There are several reasons why the symptoms of clinical depression in men are not commonly recognized. For example, men tend to deny having problems because they are supposed to "be strong." And American culture suggests that expressing emotion is largely a feminine trait. As a result, men who are depressed are more likely to talk about the physical symptoms of their depression -- such as feeling tired --- rather than symptoms related to emotion.
Depression in men can affect sexual desire and performance. Unfortunately, some antidepressants and other medications can do the same. Men often are unwilling to admit to problems with their sexuality. Many mistakenly feel that the problems are related to their manhood, when, in fact, they are caused by a medical problem such as clinical depression.
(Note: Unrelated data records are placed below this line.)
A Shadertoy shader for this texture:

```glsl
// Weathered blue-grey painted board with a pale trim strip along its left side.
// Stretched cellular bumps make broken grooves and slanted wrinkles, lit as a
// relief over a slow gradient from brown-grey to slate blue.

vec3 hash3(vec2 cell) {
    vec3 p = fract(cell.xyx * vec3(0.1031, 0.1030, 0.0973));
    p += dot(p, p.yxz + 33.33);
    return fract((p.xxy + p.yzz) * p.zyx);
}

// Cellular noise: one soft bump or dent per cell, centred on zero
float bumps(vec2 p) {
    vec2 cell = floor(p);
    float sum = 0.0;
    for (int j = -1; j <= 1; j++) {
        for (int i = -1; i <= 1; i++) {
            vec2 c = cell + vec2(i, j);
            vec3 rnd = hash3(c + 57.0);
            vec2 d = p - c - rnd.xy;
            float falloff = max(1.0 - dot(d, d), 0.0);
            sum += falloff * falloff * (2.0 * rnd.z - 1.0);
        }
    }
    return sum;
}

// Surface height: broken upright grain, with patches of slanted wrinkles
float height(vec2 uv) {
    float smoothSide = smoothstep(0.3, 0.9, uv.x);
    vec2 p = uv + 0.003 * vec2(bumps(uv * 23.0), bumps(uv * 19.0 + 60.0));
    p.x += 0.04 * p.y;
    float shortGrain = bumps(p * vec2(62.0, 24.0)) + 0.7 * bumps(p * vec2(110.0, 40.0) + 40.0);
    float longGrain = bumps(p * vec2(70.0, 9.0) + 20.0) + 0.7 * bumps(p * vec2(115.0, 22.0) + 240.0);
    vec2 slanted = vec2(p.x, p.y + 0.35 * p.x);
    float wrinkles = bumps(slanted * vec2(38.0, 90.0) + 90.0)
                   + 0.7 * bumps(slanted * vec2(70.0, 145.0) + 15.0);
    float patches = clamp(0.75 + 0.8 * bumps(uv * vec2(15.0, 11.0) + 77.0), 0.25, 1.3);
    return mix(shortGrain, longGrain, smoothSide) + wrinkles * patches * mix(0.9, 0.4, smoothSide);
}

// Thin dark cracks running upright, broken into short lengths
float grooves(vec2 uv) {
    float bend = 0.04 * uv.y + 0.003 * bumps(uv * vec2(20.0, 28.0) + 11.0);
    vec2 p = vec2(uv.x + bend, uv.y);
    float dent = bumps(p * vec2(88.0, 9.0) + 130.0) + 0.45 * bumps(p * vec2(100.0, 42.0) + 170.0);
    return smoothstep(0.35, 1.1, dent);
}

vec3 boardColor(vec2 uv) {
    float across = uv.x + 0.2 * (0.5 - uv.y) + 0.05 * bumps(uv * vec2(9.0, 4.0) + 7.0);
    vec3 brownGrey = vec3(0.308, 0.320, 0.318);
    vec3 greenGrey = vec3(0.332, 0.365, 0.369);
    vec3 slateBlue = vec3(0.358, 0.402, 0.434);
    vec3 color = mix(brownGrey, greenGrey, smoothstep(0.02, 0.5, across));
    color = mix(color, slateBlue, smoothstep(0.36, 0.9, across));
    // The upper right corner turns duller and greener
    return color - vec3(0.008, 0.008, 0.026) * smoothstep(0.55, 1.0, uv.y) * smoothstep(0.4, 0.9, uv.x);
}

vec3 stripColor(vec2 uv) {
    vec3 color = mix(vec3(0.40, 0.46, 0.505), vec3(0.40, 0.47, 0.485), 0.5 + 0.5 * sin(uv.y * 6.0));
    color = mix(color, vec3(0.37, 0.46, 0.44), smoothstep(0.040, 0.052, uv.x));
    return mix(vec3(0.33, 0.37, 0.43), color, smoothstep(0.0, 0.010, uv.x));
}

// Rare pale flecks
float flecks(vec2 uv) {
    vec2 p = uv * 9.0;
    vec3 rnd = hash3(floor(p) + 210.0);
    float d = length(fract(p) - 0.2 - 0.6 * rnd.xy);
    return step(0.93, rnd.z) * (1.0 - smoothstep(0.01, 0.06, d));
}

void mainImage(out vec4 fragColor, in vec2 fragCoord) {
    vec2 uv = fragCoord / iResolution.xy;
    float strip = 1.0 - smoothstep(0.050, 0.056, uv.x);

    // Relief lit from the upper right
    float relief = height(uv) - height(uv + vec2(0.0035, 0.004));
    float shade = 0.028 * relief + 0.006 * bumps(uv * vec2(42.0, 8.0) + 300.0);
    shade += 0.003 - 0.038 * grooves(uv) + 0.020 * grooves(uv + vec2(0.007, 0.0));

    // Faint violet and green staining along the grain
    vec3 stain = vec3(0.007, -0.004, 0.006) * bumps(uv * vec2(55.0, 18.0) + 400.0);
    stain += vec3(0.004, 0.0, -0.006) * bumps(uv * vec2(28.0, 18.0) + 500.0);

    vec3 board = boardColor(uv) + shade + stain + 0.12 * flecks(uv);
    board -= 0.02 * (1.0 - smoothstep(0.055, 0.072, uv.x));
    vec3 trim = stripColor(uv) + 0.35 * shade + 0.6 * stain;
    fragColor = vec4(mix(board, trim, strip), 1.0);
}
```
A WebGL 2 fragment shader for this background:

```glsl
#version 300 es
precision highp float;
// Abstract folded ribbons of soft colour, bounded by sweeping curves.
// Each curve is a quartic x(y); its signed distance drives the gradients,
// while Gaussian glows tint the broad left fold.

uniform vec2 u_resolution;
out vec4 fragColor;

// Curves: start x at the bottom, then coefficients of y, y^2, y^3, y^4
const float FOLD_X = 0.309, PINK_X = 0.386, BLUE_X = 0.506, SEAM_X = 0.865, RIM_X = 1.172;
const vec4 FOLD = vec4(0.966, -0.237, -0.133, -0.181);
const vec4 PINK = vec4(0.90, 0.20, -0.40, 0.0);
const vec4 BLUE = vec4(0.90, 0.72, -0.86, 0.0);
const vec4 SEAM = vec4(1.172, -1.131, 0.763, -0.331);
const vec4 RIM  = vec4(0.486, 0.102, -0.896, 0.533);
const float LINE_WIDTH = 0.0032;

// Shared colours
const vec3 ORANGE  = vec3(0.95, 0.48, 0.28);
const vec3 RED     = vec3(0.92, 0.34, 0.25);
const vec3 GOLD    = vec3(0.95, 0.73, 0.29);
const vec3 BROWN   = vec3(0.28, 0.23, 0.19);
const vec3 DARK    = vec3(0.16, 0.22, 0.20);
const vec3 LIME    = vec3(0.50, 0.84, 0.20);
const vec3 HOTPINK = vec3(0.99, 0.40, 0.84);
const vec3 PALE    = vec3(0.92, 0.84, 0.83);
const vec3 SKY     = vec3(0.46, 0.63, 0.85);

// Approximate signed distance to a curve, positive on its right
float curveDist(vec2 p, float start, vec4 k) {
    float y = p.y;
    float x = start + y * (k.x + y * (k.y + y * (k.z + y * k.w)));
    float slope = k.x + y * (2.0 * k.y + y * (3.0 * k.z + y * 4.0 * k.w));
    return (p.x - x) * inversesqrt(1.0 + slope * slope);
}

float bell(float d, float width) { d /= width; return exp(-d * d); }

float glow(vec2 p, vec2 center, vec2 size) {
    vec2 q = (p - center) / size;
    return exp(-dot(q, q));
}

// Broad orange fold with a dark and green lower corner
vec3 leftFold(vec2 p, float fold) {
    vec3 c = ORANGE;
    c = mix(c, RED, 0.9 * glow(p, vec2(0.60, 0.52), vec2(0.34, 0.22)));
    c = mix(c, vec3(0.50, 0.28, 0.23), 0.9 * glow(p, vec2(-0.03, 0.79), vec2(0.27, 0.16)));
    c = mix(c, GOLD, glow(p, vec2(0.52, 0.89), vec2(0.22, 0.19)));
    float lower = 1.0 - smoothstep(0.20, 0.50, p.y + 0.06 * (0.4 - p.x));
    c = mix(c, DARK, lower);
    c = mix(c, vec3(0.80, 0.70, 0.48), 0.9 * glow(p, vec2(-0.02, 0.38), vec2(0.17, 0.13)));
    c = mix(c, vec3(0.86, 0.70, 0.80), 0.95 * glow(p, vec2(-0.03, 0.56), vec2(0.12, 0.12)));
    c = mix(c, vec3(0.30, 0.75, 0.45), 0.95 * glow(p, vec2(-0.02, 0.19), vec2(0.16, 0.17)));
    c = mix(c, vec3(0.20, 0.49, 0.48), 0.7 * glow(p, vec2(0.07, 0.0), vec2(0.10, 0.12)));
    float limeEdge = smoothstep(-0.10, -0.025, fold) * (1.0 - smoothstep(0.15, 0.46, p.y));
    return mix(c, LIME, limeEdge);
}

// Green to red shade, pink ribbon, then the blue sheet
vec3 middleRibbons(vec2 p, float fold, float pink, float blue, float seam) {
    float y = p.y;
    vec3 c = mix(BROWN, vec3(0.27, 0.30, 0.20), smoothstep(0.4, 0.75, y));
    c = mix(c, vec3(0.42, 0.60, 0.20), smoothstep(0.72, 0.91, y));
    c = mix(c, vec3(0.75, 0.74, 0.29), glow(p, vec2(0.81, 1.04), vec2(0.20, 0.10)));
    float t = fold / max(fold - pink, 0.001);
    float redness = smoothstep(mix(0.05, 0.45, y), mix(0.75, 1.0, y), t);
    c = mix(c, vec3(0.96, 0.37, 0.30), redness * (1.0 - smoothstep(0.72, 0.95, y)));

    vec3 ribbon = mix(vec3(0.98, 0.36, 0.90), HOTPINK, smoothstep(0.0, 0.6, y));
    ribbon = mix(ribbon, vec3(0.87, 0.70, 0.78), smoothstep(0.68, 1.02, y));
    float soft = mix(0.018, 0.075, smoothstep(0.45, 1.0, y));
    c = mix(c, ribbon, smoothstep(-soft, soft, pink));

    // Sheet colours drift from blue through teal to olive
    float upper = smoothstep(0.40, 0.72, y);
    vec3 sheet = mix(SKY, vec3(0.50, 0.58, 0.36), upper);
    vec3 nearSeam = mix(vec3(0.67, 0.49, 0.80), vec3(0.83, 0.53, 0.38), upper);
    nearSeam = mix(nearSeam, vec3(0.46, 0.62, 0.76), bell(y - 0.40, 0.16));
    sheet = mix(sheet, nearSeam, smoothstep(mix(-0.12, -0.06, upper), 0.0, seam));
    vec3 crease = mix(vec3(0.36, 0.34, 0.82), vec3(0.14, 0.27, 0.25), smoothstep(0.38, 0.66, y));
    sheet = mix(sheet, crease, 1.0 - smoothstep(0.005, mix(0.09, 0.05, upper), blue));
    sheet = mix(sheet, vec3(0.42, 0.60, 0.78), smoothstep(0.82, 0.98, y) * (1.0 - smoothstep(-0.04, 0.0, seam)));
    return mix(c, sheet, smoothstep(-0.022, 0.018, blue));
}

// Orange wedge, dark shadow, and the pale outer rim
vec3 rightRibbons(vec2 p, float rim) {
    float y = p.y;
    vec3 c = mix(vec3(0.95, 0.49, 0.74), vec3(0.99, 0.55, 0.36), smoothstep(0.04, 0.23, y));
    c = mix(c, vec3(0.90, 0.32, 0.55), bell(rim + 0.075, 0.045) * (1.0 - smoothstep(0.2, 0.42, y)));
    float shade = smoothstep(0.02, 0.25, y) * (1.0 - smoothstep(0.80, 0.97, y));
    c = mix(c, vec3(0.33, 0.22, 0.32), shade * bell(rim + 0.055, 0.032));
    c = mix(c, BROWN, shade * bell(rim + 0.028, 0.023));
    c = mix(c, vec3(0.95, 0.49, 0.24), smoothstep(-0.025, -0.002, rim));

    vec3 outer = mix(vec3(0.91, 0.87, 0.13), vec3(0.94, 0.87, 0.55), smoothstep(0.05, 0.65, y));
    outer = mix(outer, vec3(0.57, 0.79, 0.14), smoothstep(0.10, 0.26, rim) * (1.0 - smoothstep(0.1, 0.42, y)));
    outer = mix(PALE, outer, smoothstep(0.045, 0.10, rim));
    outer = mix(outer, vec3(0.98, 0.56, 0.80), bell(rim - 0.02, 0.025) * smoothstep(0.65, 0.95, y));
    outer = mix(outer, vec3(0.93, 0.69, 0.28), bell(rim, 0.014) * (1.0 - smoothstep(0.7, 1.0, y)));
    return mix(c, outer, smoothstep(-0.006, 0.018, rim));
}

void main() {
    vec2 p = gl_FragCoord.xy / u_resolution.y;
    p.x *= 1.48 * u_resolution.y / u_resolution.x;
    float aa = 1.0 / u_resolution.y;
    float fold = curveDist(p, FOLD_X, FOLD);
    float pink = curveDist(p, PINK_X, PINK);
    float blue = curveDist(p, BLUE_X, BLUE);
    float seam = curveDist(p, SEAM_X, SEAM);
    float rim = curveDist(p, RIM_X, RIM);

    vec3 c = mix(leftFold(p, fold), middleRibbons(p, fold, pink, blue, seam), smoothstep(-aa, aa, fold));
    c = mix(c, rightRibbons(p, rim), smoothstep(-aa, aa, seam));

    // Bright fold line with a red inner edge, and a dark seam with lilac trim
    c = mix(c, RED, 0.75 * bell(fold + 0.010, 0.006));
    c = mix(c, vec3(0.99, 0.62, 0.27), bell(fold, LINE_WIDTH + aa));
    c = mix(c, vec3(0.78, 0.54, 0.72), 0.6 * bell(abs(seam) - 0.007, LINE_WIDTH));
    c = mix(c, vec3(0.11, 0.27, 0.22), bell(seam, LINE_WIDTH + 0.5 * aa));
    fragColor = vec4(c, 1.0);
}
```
Men are less likely to show more "typical" signs of depression such as sadness. Depression in men may cause them to keep their feelings hidden. Instead of expressing a depressed mood, they may seem more irritable and aggressive.
A staggering 75% to 80% of all people who commit suicide in the U.S. are men. Though more women attempt suicide, more men complete the act of actually ending their lives. This may be due to the fact that men tend to use more lethal and violent methods for committing suicide, such as using a gun rather than taking an overdose of pills.
Depression in men often can be traced to cultural expectations. Men are supposed to be successful. They should rein in their emotions. They must be in control. These cultural expectations can mask some of the true symptoms of depression. Instead, men may express aggression and anger -- seen as more acceptable "tough guy" behavior.
Men generally have a hard time dealing with the stigma of depression. They are more likely to deal with their symptoms by drinking alcohol, abusing drugs, or pursuing other risky behavior. Many men avoid talking about depressed feelings to friends or family.
Although depression is not a normal part of aging, senior men may have medical conditions such as heart disease, stroke, cancer, or other stressors that may contribute to depression.